The museum has conversations with people about objects that are important to them and that carry the meaning or experience they want history to remember. Terje Snow recently donated clothing and a weight from his time as a trainer at Queerflex, a gym established because accessing fitness facilities is often difficult for LGBTQ2S+ people. “People do not feel welcome,” Terje noted, “if you’re transgender, or gender diverse, for example. The washrooms and change rooms are usually gendered.” I asked Terje why he wanted to donate those items. “These spaces are so important,” he said. “The LGBTQ2S+ community faces a lot of discrimination. It’s important to have spaces, safe spaces, for the community.” The gym closed in February 2020, partly because of online attacks from a hate group.
October is LGBTQ2S+ History Month, and these are some of the objects in RAM’s collection connected to that history. Museums collect objects that tell stories that need to be told. Sometimes we reach out first, and sometimes communities, groups, or individuals reach out to us. Collaborating with individuals and communities is an important part of museum work.
I think Laura said it best. I’m thinking back to our conversation. Even though we were talking on the phone – it is a pandemic after all! – I could hear the twinkle in her voice as she asks “Is the Lavender Menace button there?” It is, I told her, and she laughed. “It’s one of my favourites,” she said. “It was humourous. A tongue-in cheek joke. Like ‘these are the people your parents warned you about’.” Then she got serious, reflecting on why she had brought the buttons to the museum. “Because they’re important,” she said, “They’re a part of our history, of Alberta’s history.”
Laura’s favourite button, Lavender Menace. Her ‘Lesbians Unite in Armed Snuggle’ button is on display in the museum’s Human History Gallery.
If you have objects you think we should consider for our collection that tell us about LGBTQ2S+ history in Alberta, please get in touch by emailing Pat Myers, Curator, Work Life and Industry.
October is LGBT History Month. For more resources and information, check out:
- Pride Month Reading List
- A History of Pride in Canada
- OUTreach Southern Alberta

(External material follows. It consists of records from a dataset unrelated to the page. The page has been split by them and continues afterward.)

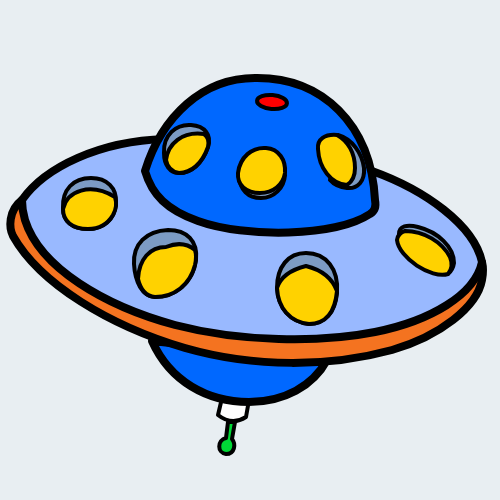
<!DOCTYPE html>
<html lang="en">
<head>
<meta charset="utf-8">
<title>Flying saucer</title>
<style>
:root {
  --sky: #e8eef2;
  --ink: #000;
  --hull: #99b9ff;
  --dome: #0068ff;
  --rim: #f47320;
  --glass: #ffd200;
  --recess: #7c9bc4;
  --beacon: #f00;
  --slime: #00d936;
  --nozzle: #fff;
}
html, body { margin: 0; height: 100%; overflow: hidden; background: var(--sky); }
svg { display: block; width: 500px; height: 500px; background: var(--sky); }
.outline { stroke: var(--ink); stroke-width: 8; stroke-linejoin: round; stroke-linecap: round; }
.thin { stroke-width: 4; }
.hull { fill: var(--hull); }
.dome { fill: var(--dome); }
.rim { fill: var(--rim); }
.recess { fill: var(--recess); }
.glass { fill: var(--glass); }
.beacon { fill: var(--beacon); }
.slime { fill: var(--slime); }
.nozzle { fill: var(--nozzle); }
</style>
</head>
<body>
<svg viewBox="0 0 500 500" role="img" aria-label="Blue flying saucer with yellow portholes">
  <g id="thruster" class="outline thin">
    <path class="nozzle" d="M222 398L218 415Q232 426 246 417L249 400Z"/>
    <path class="slime" d="M228 422L226 438C217 440 217 453 226 454C235 454 236 444 232 439L235 422Z"/>
  </g>
  <path id="belly" class="dome outline" d="M152 341C170 381 207 402 249 402C284 402 313 386 327 360Z"/>
  <g id="disc">
    <path class="rim outline" d="M22 200C8 211 9 228 13 236C40 284 110 326 185 348C255 368 330 367 392 350C440 336 477 307 482 280Q484 270 482 262Z"/>
    <path class="hull outline" d="M22 200C45 167 100 141 165 139L372 171C425 190 474 225 482 262C475 295 430 321 375 332C320 343 240 342 175 325C105 306 40 268 25 220Q22 210 22 200Z"/>
  </g>
  <g id="cabin">
    <path class="dome outline" d="M145 171C162 116 203 78 255 78C322 77 371 124 375 200Q377 210 370 214C335 237 245 238 198 221C167 210 152 195 145 171Z"/>
    <ellipse class="beacon outline thin" cx="272" cy="102" rx="15" ry="7" transform="rotate(5 272 102)"/>
  </g>
  <g id="cabin-portholes" class="outline thin">
    <path class="recess" d="M164 153C163 135 176 124 191 125C205 126 212 135 208 147C202 164 191 173 179 173C170 173 164 165 164 153Z"/>
    <path class="glass" d="M166 160C168 144 182 131 204 134Q210 138 208 147C202 164 191 173 179 173Q168 171 166 160Z"/>
    <path class="recess" d="M239 176C240 190 248 198 261 198C274 198 284 188 285 175Z"/>
    <path class="glass" d="M238 173C240 157 252 147 266 148C279 149 286 160 285 173C283 185 273 193 260 193C246 193 237 185 238 173Z"/>
    <path class="recess" d="M338 135C352 139 362 153 364 168C365 181 358 189 347 188Q336 187 330 180Z"/>
    <path class="glass" d="M318 149C317 139 325 134 337 135C348 141 355 153 355 168Q355 180 347 185C331 184 319 168 318 149Z"/>
  </g>
  <g id="deck-portholes" class="outline thin">
    <path class="recess" d="M63 208C62 190 73 178 91 178C107 178 117 188 116 203C115 220 103 229 88 229C72 229 63 221 63 208Z"/>
    <path class="glass" d="M63 209C67 191 90 182 115 197Q118 206 113 215C107 225 98 229 88 229C72 229 63 221 63 209Z"/>
    <path class="recess" d="M134 264C133 244 146 231 168 230C187 230 198 241 196 260C193 283 175 297 155 297C142 296 135 282 134 264Z"/>
    <path class="glass" d="M138 279C139 259 150 247 166 247Q183 240 195 250Q197 256 195 265C190 285 174 297 155 297Q142 296 138 279Z"/>
    <path class="recess" d="M277 288C277 267 288 253 306 253C326 253 339 269 337 293C335 313 325 324 309 324C290 322 278 308 277 288Z"/>
    <path class="glass" d="M277 288Q282 272 306 266Q330 272 337 291C335 313 325 324 309 324C290 322 278 308 277 288Z"/>
    <path class="recess" d="M399 234C399 226 407 224 418 227C438 232 454 247 454 263Q453 270 448 274Z"/>
    <path class="glass" d="M397 240Q398 233 405 231C424 231 442 242 450 257Q454 267 448 274C431 279 399 258 397 240Z"/>
  </g>
</svg>
</body>
</html>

- The Gay and Lesbian Association of the Peace
- Valerie Korinek, Prairie Fairies: A History of Queer Communities and People in Western Canada, 1930 – 1985. University of Toronto Press, 2018